Exercise details: The answer must be the full data, restated word for word, with no pictures in it.

(Records from a dataset)
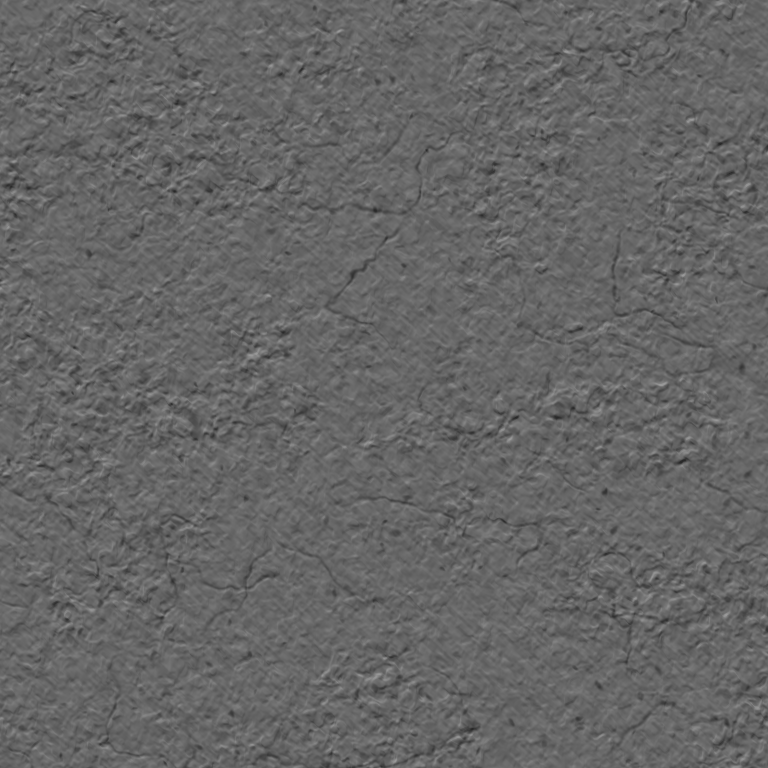
Give the GLSL for this texture, as a Shadertoy shader.

```glsl
// Grey weathered plaster: embossed grit, diagonal hatching, ragged cracks and small pits

float hash(vec2 p) {
    vec3 q = fract(p.xyx * vec3(0.1031, 0.1030, 0.0973));
    q += dot(q, q.yzx + 33.33);
    return fract((q.x + q.y) * q.z);
}

float noise(vec2 p) {
    vec2 i = floor(p), f = fract(p);
    f = f * f * f * (f * (f * 6.0 - 15.0) + 10.0);
    return mix(mix(hash(i), hash(i + vec2(1, 0)), f.x),
               mix(hash(i + vec2(0, 1)), hash(i + vec2(1, 1)), f.x), f.y);
}

vec2 turn(vec2 p, float a) {
    return mat2(cos(a), sin(a), -sin(a), cos(a)) * p;
}

vec2 warp(vec2 p, float scale) {
    p = turn(p, 0.6) * scale;
    return vec2(noise(p + 17.3), noise(p + 71.9)) - 0.5;
}

// Surface height: lumps with a few sharp rims, plus grit
float height(vec2 p) {
    p += 0.008 * warp(p, 36.0) + 0.003 * warp(p, 120.0);
    float lump = 0.55 * noise(turn(p, 0.5) * 66.0 + 5.0) + 0.45 * noise(turn(p, 1.2) * 125.0 + 40.0);
    float rim = smoothstep(0.60, 0.76, lump) - smoothstep(0.36, 0.22, lump);
    return 0.10 * rim + 0.50 * lump + 0.21 * noise(turn(p, 2.0) * 190.0 + 90.0);
}

// Ragged field whose middle contour is the path of a crack
float crackField(vec2 p, float scale) {
    p += 0.050 * warp(p, 11.0) + 0.022 * warp(p, 34.0) + 0.007 * warp(p, 90.0);
    return noise(turn(p, 0.35) * scale * vec2(0.8, 1.2) + scale * 3.7) - 0.5;
}

// Dark groove with a lit lower lip, broken into short stretches
float crack(vec2 p, float scale) {
    float e = 0.001;
    float f = crackField(p, scale);
    vec2 slope = vec2(crackField(p + vec2(e, 0), scale),
                      crackField(p + vec2(0, e), scale)) - f;
    slope /= e;
    float steep = max(length(slope), 0.35 * scale);
    float d = f / steep;
    float lip = d - 0.0045 * dot(slope / steep, vec2(0.4, -0.9));
    float width = mix(0.0014, 0.0036, noise(p * 40.0 + scale));
    float visible = smoothstep(0.44, 0.62, noise(p * 8.5 + scale * 9.1))
                  * mix(0.3, 1.0, noise(p * 55.0 + scale));
    return visible * (0.075 * exp(-lip * lip / (width * width))
                    - 0.165 * exp(-d * d / (width * width)));
}

// Scattered small dark holes
float pits(vec2 p) {
    p += 0.003 * warp(p, 150.0);
    vec2 g = p * 32.0, cell = floor(g);
    float dark = 0.0;
    for (int y = -1; y <= 1; y++)
    for (int x = -1; x <= 1; x++) {
        vec2 c = cell + vec2(x, y);
        vec2 centre = c + vec2(hash(c + 11.0), hash(c + 57.0));
        vec2 q = turn(g - centre, 6.28 * hash(c + 83.0)) * vec2(0.65, 1.2);
        float radius = mix(0.07, 0.17, hash(c + 29.0));
        float present = step(0.75, hash(c + 101.0)) * mix(0.35, 1.0, hash(c + 7.0));
        dark = max(dark, present * (1.0 - smoothstep(0.2 * radius, 1.4 * radius, length(q))));
    }
    return dark;
}

void mainImage(out vec4 fragColor, in vec2 fragCoord) {
    vec2 p = fragCoord / iResolution.y;

    // Emboss the surface, lit from above
    vec2 light = 0.0015 * vec2(0.35, -0.94);
    float relief = height(p + light) - height(p - light);
    float rough = smoothstep(0.25, 0.75, 0.55 * noise(p * 9.0 + 3.0) + 0.45 * noise(p * 23.0));
    float shade = relief * mix(0.26, 0.56, rough);

    // Short diagonal hatching, mostly falling to the right
    vec2 s = turn(p, 0.75);
    shade += 0.062 * (noise(s * vec2(75, 270) + 7.0) - 0.5);
    shade += 0.030 * (noise(s.yx * vec2(90, 250) + 31.0) - 0.5);

    // Dark flecks in the rough patches
    vec2 t = turn(p + 0.006 * warp(p, 60.0), 0.55);
    shade -= 0.075 * rough * smoothstep(0.66, 0.95, noise(t * vec2(75, 120) + 13.0));

    // Cracks of two sizes, then pits
    shade += crack(p, 5.0) + 0.8 * crack(p + 4.0, 11.0);
    shade -= 0.15 * pits(p);

    fragColor = vec4(vec3(clamp(0.405 + shade, 0.16, 0.60)), 1.0);
}
```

Exercise result:
Give the GLSL for this texture, as a Shadertoy shader.

```glsl
// Grey weathered plaster: embossed grit, diagonal hatching, ragged cracks and small pits

float hash(vec2 p) {
    vec3 q = fract(p.xyx * vec3(0.1031, 0.1030, 0.0973));
    q += dot(q, q.yzx + 33.33);
    return fract((q.x + q.y) * q.z);
}

float noise(vec2 p) {
    vec2 i = floor(p), f = fract(p);
    f = f * f * f * (f * (f * 6.0 - 15.0) + 10.0);
    return mix(mix(hash(i), hash(i + vec2(1, 0)), f.x),
               mix(hash(i + vec2(0, 1)), hash(i + vec2(1, 1)), f.x), f.y);
}

vec2 turn(vec2 p, float a) {
    return mat2(cos(a), sin(a), -sin(a), cos(a)) * p;
}

vec2 warp(vec2 p, float scale) {
    p = turn(p, 0.6) * scale;
    return vec2(noise(p + 17.3), noise(p + 71.9)) - 0.5;
}

// Surface height: lumps with a few sharp rims, plus grit
float height(vec2 p) {
    p += 0.008 * warp(p, 36.0) + 0.003 * warp(p, 120.0);
    float lump = 0.55 * noise(turn(p, 0.5) * 66.0 + 5.0) + 0.45 * noise(turn(p, 1.2) * 125.0 + 40.0);
    float rim = smoothstep(0.60, 0.76, lump) - smoothstep(0.36, 0.22, lump);
    return 0.10 * rim + 0.50 * lump + 0.21 * noise(turn(p, 2.0) * 190.0 + 90.0);
}

// Ragged field whose middle contour is the path of a crack
float crackField(vec2 p, float scale) {
    p += 0.050 * warp(p, 11.0) + 0.022 * warp(p, 34.0) + 0.007 * warp(p, 90.0);
    return noise(turn(p, 0.35) * scale * vec2(0.8, 1.2) + scale * 3.7) - 0.5;
}

// Dark groove with a lit lower lip, broken into short stretches
float crack(vec2 p, float scale) {
    float e = 0.001;
    float f = crackField(p, scale);
    vec2 slope = vec2(crackField(p + vec2(e, 0), scale),
                      crackField(p + vec2(0, e), scale)) - f;
    slope /= e;
    float steep = max(length(slope), 0.35 * scale);
    float d = f / steep;
    float lip = d - 0.0045 * dot(slope / steep, vec2(0.4, -0.9));
    float width = mix(0.0014, 0.0036, noise(p * 40.0 + scale));
    float visible = smoothstep(0.44, 0.62, noise(p * 8.5 + scale * 9.1))
                  * mix(0.3, 1.0, noise(p * 55.0 + scale));
    return visible * (0.075 * exp(-lip * lip / (width * width))
                    - 0.165 * exp(-d * d / (width * width)));
}

// Scattered small dark holes
float pits(vec2 p) {
    p += 0.003 * warp(p, 150.0);
    vec2 g = p * 32.0, cell = floor(g);
    float dark = 0.0;
    for (int y = -1; y <= 1; y++)
    for (int x = -1; x <= 1; x++) {
        vec2 c = cell + vec2(x, y);
        vec2 centre = c + vec2(hash(c + 11.0), hash(c + 57.0));
        vec2 q = turn(g - centre, 6.28 * hash(c + 83.0)) * vec2(0.65, 1.2);
        float radius = mix(0.07, 0.17, hash(c + 29.0));
        float present = step(0.75, hash(c + 101.0)) * mix(0.35, 1.0, hash(c + 7.0));
        dark = max(dark, present * (1.0 - smoothstep(0.2 * radius, 1.4 * radius, length(q))));
    }
    return dark;
}

void mainImage(out vec4 fragColor, in vec2 fragCoord) {
    vec2 p = fragCoord / iResolution.y;

    // Emboss the surface, lit from above
    vec2 light = 0.0015 * vec2(0.35, -0.94);
    float relief = height(p + light) - height(p - light);
    float rough = smoothstep(0.25, 0.75, 0.55 * noise(p * 9.0 + 3.0) + 0.45 * noise(p * 23.0));
    float shade = relief * mix(0.26, 0.56, rough);

    // Short diagonal hatching, mostly falling to the right
    vec2 s = turn(p, 0.75);
    shade += 0.062 * (noise(s * vec2(75, 270) + 7.0) - 0.5);
    shade += 0.030 * (noise(s.yx * vec2(90, 250) + 31.0) - 0.5);

    // Dark flecks in the rough patches
    vec2 t = turn(p + 0.006 * warp(p, 60.0), 0.55);
    shade -= 0.075 * rough * smoothstep(0.66, 0.95, noise(t * vec2(75, 120) + 13.0));

    // Cracks of two sizes, then pits
    shade += crack(p, 5.0) + 0.8 * crack(p + 4.0, 11.0);
    shade -= 0.15 * pits(p);

    fragColor = vec4(vec3(clamp(0.405 + shade, 0.16, 0.60)), 1.0);
}
```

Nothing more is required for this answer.